====== INFORMATION PROVIDED

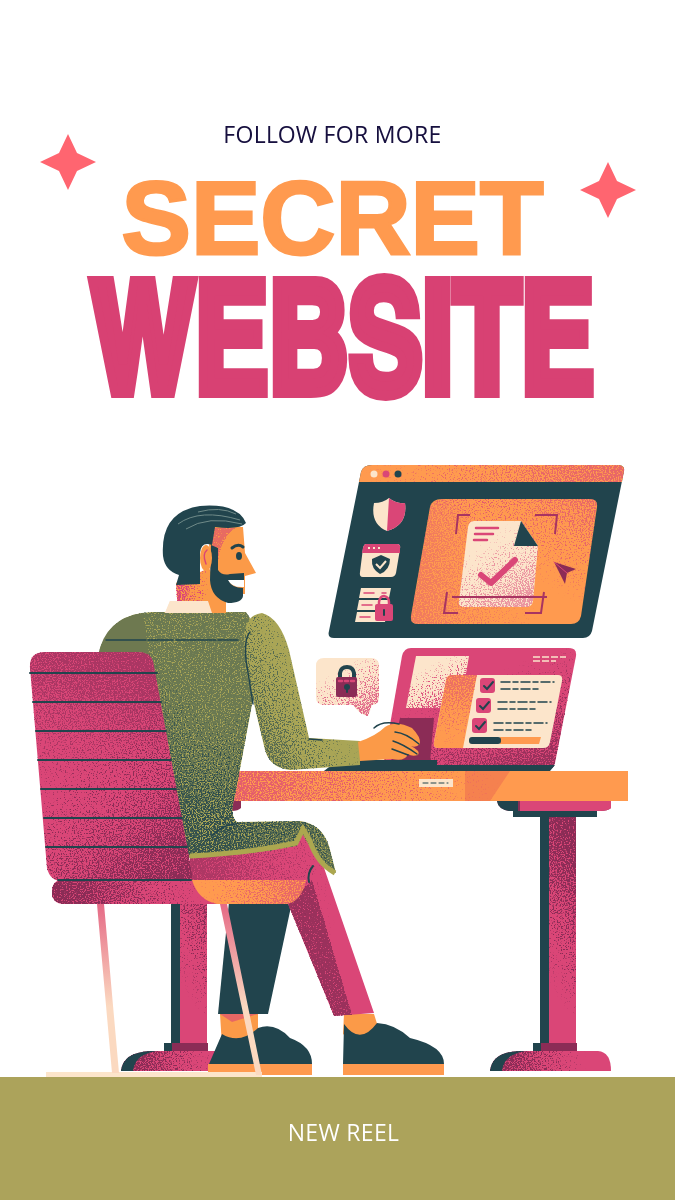
<!DOCTYPE html>
<html lang="en">
<head>
<meta charset="utf-8">
<title>Secret Website</title>
<style>
:root{--paper:#fff;--navy:#17103f;--orange:#ff9a4f;--magenta:#d84173;--coral:#ff6570;--olive:#aca35b;--moss:#a9a556;--teal:#21444d;--pink:#da4677;--plum:#8b2c56;--cream:#fce5cb;--skin:#fb9a48}
*{margin:0;padding:0;box-sizing:border-box}
html,body{width:675px;height:1200px;overflow:hidden;background:var(--paper)}
.reel{position:relative;width:675px;height:1200px;overflow:hidden;background:var(--paper)}
.scene{position:absolute;inset:0;display:block}
.line{position:absolute;left:0;width:675px;text-align:center;line-height:0;white-space:nowrap;font-kerning:none}
.line::before{content:"";display:inline-block;height:100px}
.small{font:400 23px/0 "Open Sans","Noto Sans",sans-serif;letter-spacing:.3px}
.follow{top:43px;left:-5px;color:var(--navy)}
.secret{top:154px;left:-5px;font:700 104px/0 "Liberation Sans",Arial,sans-serif;color:var(--orange);-webkit-text-stroke:3px var(--orange)}
.website{top:293px;left:5px;font:700 156px/0 "TeX Gyre Heros Cn","Liberation Sans",sans-serif;color:var(--magenta);-webkit-text-stroke:10px var(--magenta);transform:scaleX(.865)}
.footer{position:absolute;left:0;top:1077px;width:675px;height:123px;background:var(--olive)}
.footer .line{top:-36px;left:6px;color:var(--paper)}
.teal{fill:var(--teal)}.pink{fill:var(--pink)}.plum{fill:var(--plum)}.cream{fill:var(--cream)}.orange{fill:var(--orange)}.skin{fill:var(--skin)}.moss{fill:var(--moss)}.coral{fill:var(--coral)}
.ink{fill:none;stroke:var(--teal);stroke-width:2;stroke-linecap:round}
.ink-pink{fill:none;stroke:var(--pink);stroke-width:2.5;stroke-linecap:round}
.ink-plum{fill:none;stroke:#a83461;stroke-width:2}
.ink-cream{fill:none;stroke:var(--cream);stroke-width:2}
.grain{filter:url(#stipple)}
</style>
</head>
<body>
<main class="reel">
<svg class="scene" width="675" height="1200" viewBox="0 0 675 1200" role="img" aria-label="Bearded man working on a laptop at a desk, with a security window floating above">
<defs>
<filter id="stipple" x="0" y="0" width="1" height="1" color-interpolation-filters="sRGB">
<feTurbulence type="fractalNoise" baseFrequency=".75" numOctaves="2" seed="4"/>
<feColorMatrix values="0 0 0 0 0 0 0 0 0 0 0 0 0 0 0 2.4 0 0 0 -.7" result="noise"/>
<feComposite in="SourceGraphic" in2="noise" operator="arithmetic" k2="4" k3="4" k4="-4" result="dots"/>
<feComponentTransfer in="SourceGraphic" result="solid"><feFuncA type="linear" slope="20"/></feComponentTransfer>
<feComposite in="solid" in2="dots" operator="in"/>
</filter>
<linearGradient id="tealFade"><stop stop-color="#21444d" stop-opacity="0"/><stop offset="1" stop-color="#21444d" stop-opacity=".9"/></linearGradient>
<linearGradient id="plumFade"><stop stop-color="#8b2c56" stop-opacity="0"/><stop offset="1" stop-color="#8b2c56"/></linearGradient>
<linearGradient id="pinkFade"><stop stop-color="#da4677" stop-opacity="0"/><stop offset="1" stop-color="#da4677" stop-opacity=".85"/></linearGradient>
<linearGradient id="pinkLeft" href="#pinkFade" x1=".7" x2="0"/>
<linearGradient id="pinkDown" href="#pinkFade" x1=".3" y1=".2" x2=".8" y2="1"/>
<linearGradient id="pinkUp" href="#pinkFade" x1=".5" y1="1" x2=".5" y2="0"/>
<linearGradient id="pinkCorner" href="#pinkFade" x1=".55" y1=".6" x2="1.1" y2="-.1"/>
<linearGradient id="plumLeft" href="#plumFade" x1=".8" x2="0"/>
<linearGradient id="plumDown" href="#plumFade" x1=".4" y1=".3" x2=".9" y2="1.1"/>
<linearGradient id="plumUp" href="#plumFade" x1=".5" y1=".8" x2=".7" y2="0"/>
<linearGradient id="tealBack" href="#tealFade" gradientUnits="userSpaceOnUse" x1="222" y1="705" x2="140" y2="800"/>
<linearGradient id="tealSide" href="#tealFade" gradientUnits="userSpaceOnUse" x1="195" y1="740" x2="262" y2="800"/>
<linearGradient id="tealArm" href="#tealFade" x1=".6" y1=".3" x2="-.1" y2=".8"/>
<linearGradient id="tealLap" href="#tealFade" gradientUnits="userSpaceOnUse" x1="250" y1="870" x2="250" y2="805"/>
<linearGradient id="chairLeg" x1="0" y1="0" x2="0" y2="1"><stop stop-color="#e56a86"/><stop offset=".6" stop-color="#fbd9c0"/></linearGradient>
<path id="window" d="M372 465H618Q625 465 624 471L592 631Q590 638 583 638H334Q327 638 329 631L361 472Q363 465 372 465Z"/>
<path id="titlebar" d="M372 465H618Q625 465 624 471L622 482H359L361 472Q363 465 372 465Z"/>
<path id="panel" d="M442 499H590Q598 499 597 507L581 616Q579 624 571 624H418Q410 624 411 616L430 507Q432 499 442 499Z"/>
<path id="document" d="M474 521H521L538 546L533 601Q532 607 526 607H464Q458 607 459 601L468 527Q469 521 474 521Z"/>
<path id="bubble" d="M324 658H371Q379 658 379 666V697Q379 705 372 705L368 716Q360 715 353 705H324Q316 705 316 697V666Q316 658 324 658Z"/>
<path id="screen" d="M411 648H569Q577 648 576 656L555 763Q553 770 546 770H391L383 765L402 656Q404 648 411 648Z"/>
<path id="preview" d="M416 656H469L460 708H406Z"/>
<path id="sidebar" d="M452 675H477L463 748H438Q433 748 434 742L446 680Q447 675 452 675Z"/>
<path id="desktop" d="M222 771H628V801H222Z"/>
<path id="post" d="M540 817H576V1046H540Z"/>
<path id="foot" d="M490 1071Q492 1052 520 1051H598Q611 1052 611 1071Z"/>
<path id="back" d="M98 656Q108 613 152 612H246L264 640L235 796Q229 816 237 822L300 821Q322 824 329 846L336 873L320 862Q308 845 302 833L296 846Q250 855 188 858L153 700Z"/>
<path id="arm" d="M244 640Q244 615 262 613Q280 618 289 650L309 738L360 741V765L290 770Q270 768 265 750L246 670Z"/>
<path id="lap" d="M190 855Q250 853 297 842L304 828L322 862L374 1013L334 1016L288 904H190Z"/>
<path id="rearLeg" d="M229 902H292L268 1014H218Z"/>
<path id="chairBack" d="M45 652H137Q150 652 153 661L192 873Q193 881 185 881H62Q50 881 47 868L30 668Q29 652 45 652Z"/>
<path id="seat" d="M62 880H250V904H64Q52 904 52 892Q52 880 62 880Z"/>
<path id="cushion" d="M192 880H306Q301 903 285 904H217Q198 900 192 880Z"/>
<path id="shoe" d="M344 1024Q360 1046 377 1023Q395 1024 410 1038Q444 1046 444 1064H343Z"/>
<path id="neck" d="M176 583L209 568L226 602V613H178Z"/>
<polygon id="sparkle" points="0,-28 9,-9 28,0 9,9 0,28 -9,9 -28,0 -9,-9"/>
<g id="checkbox"><rect class="pink" width="15" height="15" rx="3"/><path class="ink" d="M4 8L7 11L13 4"/></g>
</defs>

<g id="sparkles" class="coral"><use href="#sparkle" x="68" y="162"/><use href="#sparkle" x="608" y="190"/></g>

<g id="security-window">
<use href="#window" class="teal"/>
<use href="#titlebar" class="orange"/><use href="#titlebar" fill="url(#pinkFade)" class="grain" opacity=".6"/>
<circle class="cream" cx="374" cy="474" r="3.5"/><circle class="pink" cx="386" cy="474" r="3.5"/><circle class="teal" cx="398" cy="474" r="3.5"/>
<use href="#panel" class="orange"/><use href="#panel" fill="url(#pinkCorner)" class="grain" opacity=".6"/><use href="#panel" fill="url(#pinkLeft)" class="grain" opacity=".35"/>
<use href="#document" class="cream"/><use href="#document" fill="url(#pinkDown)" class="grain" opacity=".5"/>
<path class="teal" d="M521 521L538 546H514Z"/>
<path class="ink-pink" d="M476 528H498M475 534H493M474 540H487"/>
<path class="ink-pink" stroke-linejoin="round" style="stroke-width:6" d="M481 575L491 583L515 560"/>
<path class="ink-plum" d="M456 534L458 515H470M535 515H557L555 534M447 592L444 613H458M525 613H541L544 592M452 597H547"/>
<path class="plum" d="M554 562L576 569L567 573L565 584Z"/><path class="ink-pink" style="stroke-width:1" d="M554 562L567 573"/>
<path class="cream" d="M389 498Q396 504 405 503Q408 525 387 531Q370 524 374 503Q383 503 389 498Z"/>
<path class="pink" d="M389 498Q396 504 405 503Q408 525 387 531Z"/>
<path class="cream" d="M366 544H397Q401 544 400 549L396 573Q395 577 391 577H363Q359 577 360 572L363 548Q364 544 366 544Z"/>
<path class="pink" d="M366 544H397Q401 544 400 549V553H362L363 548Q364 544 366 544Z"/>
<path class="ink-cream" stroke-dasharray="2 3" d="M368 548H380"/>
<path class="teal" d="M381 555L390 559Q390 570 380 574Q371 569 372 559Z"/><path class="ink-cream" d="M376 564L380 568L386 561"/>
<path class="cream" d="M361 588H391L389 598H359ZM359 600H389L387 610H357ZM357 612H387L385 622H355Z"/>
<path class="ink-pink" style="stroke-width:1.5" d="M364 593H374M362 605H372M360 617H370M382 593H386"/>
<path class="ink-pink" d="M379 606V602Q380 596 384 596Q389 597 389 602V606"/><rect class="pink" x="375" y="604" width="18" height="17" rx="2"/><path class="ink" d="M384 610V615"/>
</g>

<g id="lock-bubble">
<use href="#bubble" class="cream"/><use href="#bubble" fill="url(#pinkDown)" class="grain" opacity=".75"/>
<path class="ink" style="stroke-width:4" d="M340 679V673Q341 667 347 667Q353 667 354 673V679"/>
<rect class="plum" x="336" y="677" width="21" height="20" rx="2"/><path class="ink-pink" stroke-dasharray="3 3" d="M339 681H354"/><circle class="teal" cx="347" cy="687" r="3"/><path class="ink" d="M347 687V692"/>
</g>

<g id="desk-legs">
<path class="plum" d="M222 801H241V808Q238 811 232 811H222ZM497 801H611V808Q608 811 600 811H509Q498 809 497 801Z"/>
<path class="pink" d="M520 801H611V808Q608 811 600 811H520Z"/>
<path class="teal" d="M497 801H518V811H509Q498 809 497 801ZM513 811H597V817H513Z"/>
<g id="desk-leg">
<use href="#post" class="pink"/><use href="#post" fill="url(#plumUp)" class="grain"/><path class="teal" d="M540 817H549V1046H540Z"/>
<path class="plum" d="M533 1043H577V1052H533Z"/><path class="teal" d="M533 1043H541V1052H533Z"/>
<use href="#foot" class="pink"/><use href="#foot" fill="url(#plumLeft)" class="grain"/><path class="teal" d="M490 1071Q492 1052 520 1051H526Q504 1054 502 1071Z"/>
</g>
<svg x="0" y="895" width="226" height="180" viewBox="369 895 226 180"><use href="#desk-leg"/></svg>
</g>

<g id="laptop">
<use href="#screen" class="pink"/><use href="#screen" fill="url(#plumDown)" class="grain" opacity=".8"/>
<path class="plum" d="M400 718H434L430 762H391Z"/>
<use href="#preview" class="cream"/><use href="#preview" fill="url(#pinkDown)" class="grain" opacity=".9"/>
<path class="cream" d="M452 675H558Q563 675 562 681L550 742Q549 748 543 748H438Q433 748 434 742L446 680Q447 675 452 675Z"/>
<use href="#sidebar" class="orange"/><use href="#sidebar" fill="url(#pinkUp)" class="grain" opacity=".5"/>
<use href="#checkbox" x="480" y="678"/><use href="#checkbox" x="476" y="698"/><use href="#checkbox" x="472" y="718"/>
<path class="ink" stroke-dasharray="9 3 5 3" style="stroke-width:1.5" d="M501 682H554M501 689H538M498 702H551M498 709H535M494 723H547M494 730H532"/>
<path class="orange" d="M500 737H541L539 744H500Z"/><rect class="teal" x="469" y="737" width="32" height="7" rx="3"/>
<path class="ink-cream" stroke-dasharray="7 2" style="stroke-width:1.5" d="M533 657H566M533 661H556"/>
<path class="teal" d="M345 760H437V765H555L550 771H324Q334 762 345 760Z"/>
</g>

<g id="desk">
<use href="#desktop" class="orange"/><path fill="#f5814f" d="M465 771H510L490 801H465Z"/><use href="#desktop" fill="url(#pinkLeft)" class="grain" opacity=".7"/>
<path class="cream" d="M419 779H453V787H419Z"/><path class="ink" stroke-dasharray="5 3" style="stroke-width:1" d="M423 783H448"/>
</g>

<g id="legs">
<use href="#rearLeg" class="teal"/>
<path class="skin" d="M220 1014H258V1045H222Z"/><path class="skin" d="M344 1014H374L379 1030L358 1046L343 1034Z"/>
<path class="pink" opacity=".6" d="M220 1014H258L232 1022Z"/>
<path class="teal" d="M222 1034Q240 1045 258 1028Q275 1022 290 1038Q312 1046 312 1064H209Z"/>
<use href="#shoe" class="teal"/>
<path class="orange" d="M208 1064H312V1075H208ZM343 1064H444V1075H343Z"/>
<use href="#lap" class="pink"/><use href="#lap" fill="url(#plumLeft)" class="grain" opacity=".55"/>
<path class="plum grain" opacity=".8" d="M288 904L334 1016L352 1015L312 880Z"/>
<path class="ink" d="M313 866Q307 873 309 882"/>
</g>

<g id="jacket">
<use href="#back" class="moss"/>
<use href="#back" fill="url(#tealBack)" class="grain" opacity=".65"/><use href="#back" fill="url(#tealSide)" class="grain" opacity=".5"/><use href="#back" fill="url(#tealLap)" class="grain" opacity=".45"/>
<path fill="#6e7950" d="M98 656Q105 618 143 613L149 655Z"/>
<path fill="none" stroke="#aca74f" stroke-width="5" d="M190 856Q250 853 296 843L303 829L310 841Q317 863 335 873"/>
<path class="ink" style="stroke-width:1.5" stroke-dasharray="40 2 25 3" d="M106 640H238M235 824Q222 825 212 836"/>
<use href="#arm" class="moss"/><use href="#arm" fill="url(#tealArm)" class="grain" opacity=".6"/>
<path class="ink" style="stroke-width:1.5" d="M250 632Q244 638 246 660L253 704M309 739L322 740"/>
</g>
<g id="hand">
<path class="skin" d="M358 742Q376 736 385 727Q396 720 412 728Q421 737 420 744Q416 748 411 746Q421 751 418 755Q412 757 408 754Q405 762 392 759L360 761Z"/>
<path class="ink" style="stroke-width:1.5" d="M374 728Q382 720 399 724M395 732Q406 733 419 744M393 741Q403 744 417 754M392 749L408 755"/>
</g>

<g id="head">
<path class="cream" d="M170 601H222L225 613H165Z"/>
<use href="#neck" class="skin"/><use href="#neck" fill="url(#pinkLeft)" class="grain"/><path class="cream" d="M170 601H208L212 613H165Z"/>
<path class="skin" d="M208 527H243L245 553L256 573L245 576V594H212Z"/>
<path class="pink grain" opacity=".55" d="M212 528H236Q222 536 218 560L212 572Z"/>
<path class="teal" d="M163 556Q160 512 200 506Q238 503 246 523Q240 530 215 527L212 545Q201 541 200 553V584L176 585L179 575Q165 571 163 556Z"/>
<path class="teal" d="M211 545L218 548V570Q222 576 230 574L244 573V580L229 581Q232 588 243 588V596Q242 603 228 603Q211 598 210 580Z"/>
<path fill="#fff" d="M228 580H244V587Q232 588 228 580Z"/>
<ellipse class="skin" cx="206" cy="558" rx="6" ry="13"/><path class="ink-pink" style="stroke-width:1.5" d="M207 550Q202 554 206 564"/>
<ellipse class="teal" cx="239" cy="556" rx="3" ry="4"/><path class="ink" style="stroke-width:3" d="M232 548Q238 543 243 547"/>
<path fill="none" stroke="#6f8a88" d="M178 524Q200 508 240 520M186 529Q208 515 242 524M198 512Q220 506 236 514"/>
</g>

<g id="chair">
<path class="cream" d="M46 1072H262V1077H46Z"/>
<path fill="url(#chairLeg)" d="M97 904H104L119 1073H112ZM220 904H227L262 1075H256Z"/>
<use href="#seat" class="pink"/><use href="#seat" fill="url(#plumLeft)" class="grain"/>
<use href="#cushion" class="orange"/><use href="#cushion" fill="url(#pinkFade)" class="grain" opacity=".6"/>
<use href="#chairBack" class="pink"/><use href="#chairBack" fill="url(#plumDown)" class="grain"/><use href="#chairBack" fill="url(#plumUp)" class="grain" opacity=".6"/>
<path class="ink" d="M30 673H157M33 702H161M36 731H166M38 760H171M41 789H176M44 818H182M46 847H187M58 880H191"/>
</g>
</svg>

<p class="line small follow">FOLLOW FOR MORE</p>
<h1>
<span class="line secret">SECRET</span>
<span class="line website">WEBSITE</span>
</h1>
<footer class="footer"><p class="line small">NEW REEL</p></footer>
</main>
</body>
</html>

============

# WHAT YOU HAVE TO DO
Your answer must be a single number: the count of lines above that contain the string "plumFade".

# RESPONSE BELOW
4